* Pictures paired with source code *
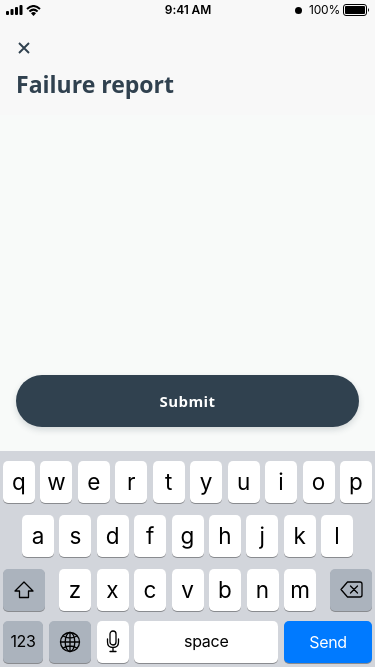
<!DOCTYPE html>
<html lang="en">
<head>
<meta charset="utf-8">
<title>Failure report</title>
<style>
:root {
  --ink: #30414f;
  --header: #f8f8f8;
  --body: #f8faf9;
  --board: #d2d5db;
  --key: #fff;
  --key-dark: #abb3bd;
  --key-edge: #898b8f;
  --send: #007aff;
  --black: #000;
}
* { box-sizing: border-box; margin: 0; padding: 0; }
html, body { width: 375px; height: 667px; overflow: hidden; }
svg { display: block; }
.screen {
  width: 375px; height: 667px;
  display: flex; flex-direction: column;
  background: var(--body);
  color: var(--ink);
  font-family: "Noto Sans", "Open Sans", sans-serif;
}
.header { height: 115px; background: var(--header); }
.status {
  height: 20px; padding: 0 5px 0 6px;
  display: grid; grid-template-columns: 1fr auto 1fr; align-items: center;
  font: 500 12px/20px Inter, Roboto, sans-serif;
  color: var(--black);
}
.status .time { font-weight: 600; letter-spacing: -0.1px; }
.status .signal, .status .power { display: flex; align-items: center; }
.status .signal { gap: 3px; }
.status .power { justify-content: flex-end; gap: 3px; font-weight: 400; letter-spacing: -0.2px; }
.status .radio { width: 7px; height: 7px; border-radius: 50%; background: var(--black); margin-right: 4px; }
.close { display: block; width: 16px; height: 16px; margin: 20px 0 0 16px; }
h1 { margin: 12px 0 0 16px; font-size: 23px; line-height: 32px; font-weight: 600; white-space: nowrap; }
.content { height: 336px; padding: 0 16px 24px; display: flex; align-items: flex-end; }
.submit {
  width: 343px; height: 52px; border-radius: 26px;
  display: flex; align-items: center; justify-content: center;
  background: var(--ink); color: #fff; text-decoration: none;
  font-size: 15px; font-weight: 600; letter-spacing: 0.4px;
  box-shadow: 0 3px 6px rgba(48, 65, 79, 0.18);
}
.keyboard {
  height: 216px; padding: 10px 3px 4px;
  display: flex; flex-direction: column;
  background: var(--board); color: var(--black);
  font-family: Inter, Roboto, sans-serif;
}
.row { display: flex; justify-content: space-between; height: 42px; margin-bottom: 12px; }
.row.middle { padding: 0 19px; }
.row.lower { margin-bottom: 10px; }
.row.bottom { margin-bottom: 0; }
.letters { display: flex; justify-content: space-between; width: 257px; }
.key {
  width: 32px; height: 42px; border-radius: 5px;
  display: flex; align-items: center; justify-content: center;
  background: var(--key); box-shadow: 0 1px 0 var(--key-edge);
  font-size: 22.5px; line-height: 42px; padding-bottom: 1px;
}
.key.dark { background: var(--key-dark); }
.key.wide { width: 42px; }
.key.label { font-size: 16px; letter-spacing: -0.3px; padding-bottom: 2px; }
.key.numbers { width: 40px; }
.key.space { width: 144px; }
.key.send { width: 88px; background: var(--send); color: #fff; padding-bottom: 0; }
.icon { fill: none; stroke: currentColor; stroke-width: 1.3; stroke-linejoin: round; stroke-linecap: round; }
</style>
</head>
<body>
<main class="screen">
  <header class="header">
    <div class="status">
      <div class="signal">
        <svg width="17" height="10" viewBox="0 0 17 10" role="img" aria-label="Signal strength">
          <rect y="6" width="3" height="4" rx="1"/><rect x="4.5" y="4" width="3" height="6" rx="1"/><rect x="9" y="2" width="3" height="8" rx="1"/><rect x="13.5" width="3" height="10" rx="1"/>
        </svg>
        <svg width="15" height="11" viewBox="0 0 15 11" role="img" aria-label="Wi-Fi">
          <path d="M1 4Q7.5 -2 14 4M3.4 6.5Q7.5 2.8 11.6 6.5" fill="none" stroke="#000" stroke-width="2"/>
          <path d="M5 8.2Q7.5 6 10 8.2L7.5 11Z"/>
        </svg>
      </div>
      <span class="time">9:41 AM</span>
      <div class="power">
        <span class="radio"></span>
        <span>100%</span>
        <svg width="27" height="12" viewBox="0 0 27 12" role="img" aria-label="Battery full">
          <rect x="0.5" y="0.5" width="23" height="11" rx="2.5" fill="none" stroke="#000"/>
          <rect x="2" y="2" width="20" height="8" rx="1"/>
          <path d="M25 4Q27 6 25 8Z"/>
        </svg>
      </div>
    </div>
    <a class="close" href="#" aria-label="Close">
      <svg width="16" height="16" viewBox="0 0 16 16"><path d="M3 3L13 13M13 3L3 13" stroke="#30414f" stroke-width="1.9"/></svg>
    </a>
    <h1>Failure report</h1>
  </header>

  <section class="content">
    <a class="submit" href="#">Submit</a>
  </section>

  <section class="keyboard" aria-label="Keyboard">
    <div class="row">
      <span class="key">q</span><span class="key">w</span><span class="key">e</span><span class="key">r</span><span class="key">t</span><span class="key">y</span><span class="key">u</span><span class="key">i</span><span class="key">o</span><span class="key">p</span>
    </div>
    <div class="row middle">
      <span class="key">a</span><span class="key">s</span><span class="key">d</span><span class="key">f</span><span class="key">g</span><span class="key">h</span><span class="key">j</span><span class="key">k</span><span class="key">l</span>
    </div>
    <div class="row lower">
      <span class="key dark wide">
        <svg class="icon" width="20" height="18" viewBox="0 0 20 18" role="img" aria-label="Shift"><path d="M10 1L19 10H14.5V16.5H5.5V10H1Z"/></svg>
      </span>
      <div class="letters">
        <span class="key">z</span><span class="key">x</span><span class="key">c</span><span class="key">v</span><span class="key">b</span><span class="key">n</span><span class="key">m</span>
      </div>
      <span class="key dark wide">
        <svg class="icon" width="23" height="17" viewBox="0 0 23 17" role="img" aria-label="Delete"><path d="M7.5 1H20Q22 1 22 3V14Q22 16 20 16H7.5L1 8.5ZM10.5 5L17.5 12M17.5 5L10.5 12"/></svg>
      </span>
    </div>
    <div class="row bottom">
      <span class="key dark label numbers">123</span>
      <span class="key dark wide">
        <svg class="icon" width="22" height="22" viewBox="0 0 22 22" role="img" aria-label="Change language"><circle cx="11" cy="11" r="9.5"/><ellipse cx="11" cy="11" rx="4.8" ry="9.5"/><path d="M11 1.5V20.5M1.5 11H20.5M4 5Q11 9 18 5M4 17Q11 13 18 17"/></svg>
      </span>
      <span class="key">
        <svg class="icon" width="14" height="23" viewBox="0 0 14 23" role="img" aria-label="Dictate"><rect x="4" y="1" width="6" height="14" rx="3"/><path d="M1.5 9V12Q1.5 17.5 7 17.5T12.5 12V9M7 17.5V21.5M4 21.5H10"/></svg>
      </span>
      <span class="key label space">space</span>
      <a class="key label send" href="#" style="text-decoration:none">Send</a>
    </div>
  </section>
</main>
</body>
</html>
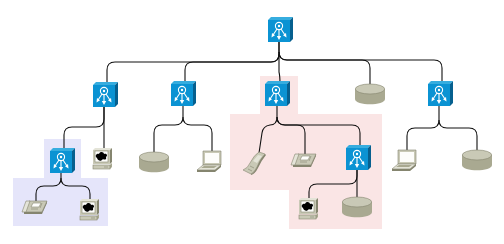
<!DOCTYPE html>
<html lang="en">
<head>
<meta charset="utf-8">
<title>Network tree</title>
<style>
:root {
  --paper: #fff;
  --line: #111;
  --zone-rose: #fae5e5;
  --zone-lilac: #e5e5fa;
  --switch-front: #0b93d3;
  --switch-top: #36addf;
  --switch-side: #06608f;
  --stone: #c9c9b6;
  --stone-light: #e4e4d8;
  --stone-mid: #a9a991;
  --stone-dark: #85856f;
}
html, body { margin: 0; overflow: hidden; background: var(--paper); }
.network { display: block; width: 504px; height: 244px; }
.zone-rose { fill: var(--zone-rose); }
.zone-lilac { fill: var(--zone-lilac); }
.links { fill: none; stroke: var(--line); stroke-width: 1.1; }
.front { fill: var(--switch-front); }
.top { fill: var(--switch-top); }
.side { fill: var(--switch-side); }
.stone { fill: var(--stone); }
.light { fill: var(--stone-light); }
.mid { fill: var(--stone-mid); }
.dark { fill: var(--stone-dark); }
.screen { fill: #fdfdfb; }
.ink { fill: #000; }
.arrows { fill: none; stroke: #fff; stroke-width: 1.1; }
.tips { fill: #fff; }
.edge { stroke: var(--stone-dark); stroke-width: .6; }
</style>
</head>
<body>
<svg class="network" viewBox="0 0 504 244" role="img" aria-label="Network tree of switches, disks, laptops, terminals and phones with two highlighted zones">
  <defs>
    <g id="switch">
      <polygon class="top" points="-12,-10 -9,-13 13,-13 10,-10"/>
      <polygon class="side" points="10,-10 13,-13 13,9 10,12"/>
      <rect class="front" x="-12" y="-10" width="22" height="22"/>
      <g class="arrows">
        <circle cx="-1" cy="-4" r="3.6"/>
        <path d="M-3-1L-7 5M-1 0V7M1-1L5 5"/>
      </g>
      <path class="tips" d="M-8.5 7.5L-8 3L-5 5.2ZM-1 10L-3.2 6H1.2ZM6.5 7.5L3 5.2L6 3Z"/>
      <circle class="tips" cx="-1" cy="-4" r="1.2"/>
    </g>
    <g id="disk">
      <path class="mid" d="M-15-5V5C-15 12 15 12 15 5V-5Z"/>
      <ellipse class="stone edge" cx="0" cy="-5" rx="14.7" ry="5"/>
    </g>
    <g id="laptop">
      <path class="stone edge" d="M-6-10H12V4H-6Z"/>
      <rect class="screen" x="-4" y="-8" width="14" height="10"/>
      <polygon class="light edge" points="-6,4 12,4 6,9 -12,9"/>
      <polygon class="mid" points="-5,5 8,5 5,7 -8,7"/>
      <polygon class="dark" points="-12,9 6,9 12,4 12,6 6,11 -12,11"/>
    </g>
    <g id="terminal">
      <polygon class="light" points="-9,-8 -7,-10 10,-10 8,-8"/>
      <polygon class="dark" points="8,-8 10,-10 10,4 8,6"/>
      <rect class="stone" x="-9" y="-8" width="17" height="14"/>
      <rect class="screen edge" x="-7" y="-7" width="13" height="11"/>
      <path class="ink" d="M-5 0C-8-2-5-5-3-4C-2-7 2-6 2-4C5-5 6-2 4-1C5 2 2 2 1 1C-1 4-4 3-5 0Z"/>
      <polygon class="light" points="-9,7 8,7 10,5 10,6 8,8 -9,8"/>
      <polygon class="mid" points="8,7 10,5 10,9 8,11"/>
      <rect class="stone edge" x="-9" y="7" width="17" height="4"/>
      <path class="edge" d="M2 9H6"/>
    </g>
    <g id="deskphone">
      <polygon class="stone edge" points="-6,-6 12,-6 7,5 -11,5"/>
      <polygon class="dark" points="-11,5 7,5 12,-6 12,-4 7,7 -11,7"/>
      <polygon class="light edge" points="-9,-6 -5,-6 -9,5 -13,5"/>
      <polygon class="screen edge" points="-2,-4 6,-4 4,0 -4,0"/>
      <path class="edge" d="M-4 2H3M7-4L5 1"/>
    </g>
    <g id="handset">
      <path class="stone edge" d="M4-11L10-9Q5-4 2 4Q-1 10-4 11L-12 7Q-7 5-5 0Q-1-8 4-11Z"/>
      <path class="dark" d="M10-9L11-8Q6-2 3 5Q0 11-4 12V11Q-1 10 2 4Q5-4 10-9Z"/>
      <polygon class="light" points="3,-8 7,-7 2,0 -2,-2"/>
      <path class="edge" d="M-5 3L-1 5M-7 6L-3 8"/>
    </g>
  </defs>

  <g id="zones">
    <polygon class="zone-rose" points="260,76 298,76 298,114 382,114 382,229 289,229 289,190 230,190 230,114 260,114"/>
    <polygon class="zone-lilac" points="44,139 81,139 81,178 108,178 108,226 13,226 13,178 44,178"/>
  </g>

  <g class="links">
    <path d="M279 40V54Q279 62 271 62H115Q107 62 107 70V84"/>
    <path d="M279 54Q279 62 271 62H193Q185 62 185 70V84"/>
    <path d="M279 40V72Q280 76 280 84"/>
    <path d="M279 52Q279 60 287 60H362Q370 60 370 68V86"/>
    <path d="M279 52Q279 60 287 60H434Q442 60 442 68V84"/>
    <path d="M104 104V119Q104 127 96 127H72Q64 127 64 135V150"/>
    <path d="M104 104V150"/>
    <path d="M183 104V117Q183 125 175 125H162Q154 125 154 133V154"/>
    <path d="M183 117Q183 125 191 125H204Q212 125 212 133V153"/>
    <path d="M277 104V117Q277 125 270 125Q263 126 262 133L259 153"/>
    <path d="M277 117Q277 125 285 125H297Q305 125 305 133V154"/>
    <path d="M277 117Q277 125 285 125H352Q360 125 360 133V148"/>
    <path d="M439 104V120Q439 128 431 128H415Q407 128 407 136V152"/>
    <path d="M439 120Q439 128 447 128H469Q477 128 477 136V152"/>
    <path d="M61 170V178Q61 186 53 186H44Q36 186 36 194V202"/>
    <path d="M61 178Q61 186 69 186H82Q90 186 90 194V201"/>
    <path d="M357 168V176Q357 184 349 184H317Q309 184 309 192V200"/>
    <path d="M357 168V200"/>
  </g>

  <g id="switches">
    <use href="#switch" x="280" y="30"/>
    <use href="#switch" x="105" y="95"/>
    <use href="#switch" x="183" y="94"/>
    <use href="#switch" x="277" y="94"/>
    <use href="#switch" x="440" y="94"/>
    <use href="#switch" x="62" y="161"/>
    <use href="#switch" x="358" y="158"/>
  </g>
  <g id="disks">
    <use href="#disk" x="370" y="94"/>
    <use href="#disk" x="154" y="162"/>
    <use href="#disk" x="357" y="207"/>
    <use href="#disk" x="477" y="160"/>
  </g>
  <g id="laptops">
    <use href="#laptop" x="209" y="161"/>
    <use href="#laptop" x="404" y="160"/>
  </g>
  <g id="terminals">
    <use href="#terminal" x="102" y="158"/>
    <use href="#terminal" x="89" y="209"/>
    <use href="#terminal" x="308" y="208"/>
  </g>
  <g id="phones">
    <use href="#deskphone" x="35" y="207"/>
    <use href="#deskphone" x="304" y="160"/>
    <use href="#handset" x="255" y="163"/>
  </g>
</svg>
</body>
</html>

* Task to complete *
Copy each line containing the word "black" from the data.

* Solution to this task *
  --black: #000;
  color: var(--black);
.status .radio { width: 7px; height: 7px; border-radius: 50%; background: var(--black); margin-right: 4px; }
  background: var(--board); color: var(--black);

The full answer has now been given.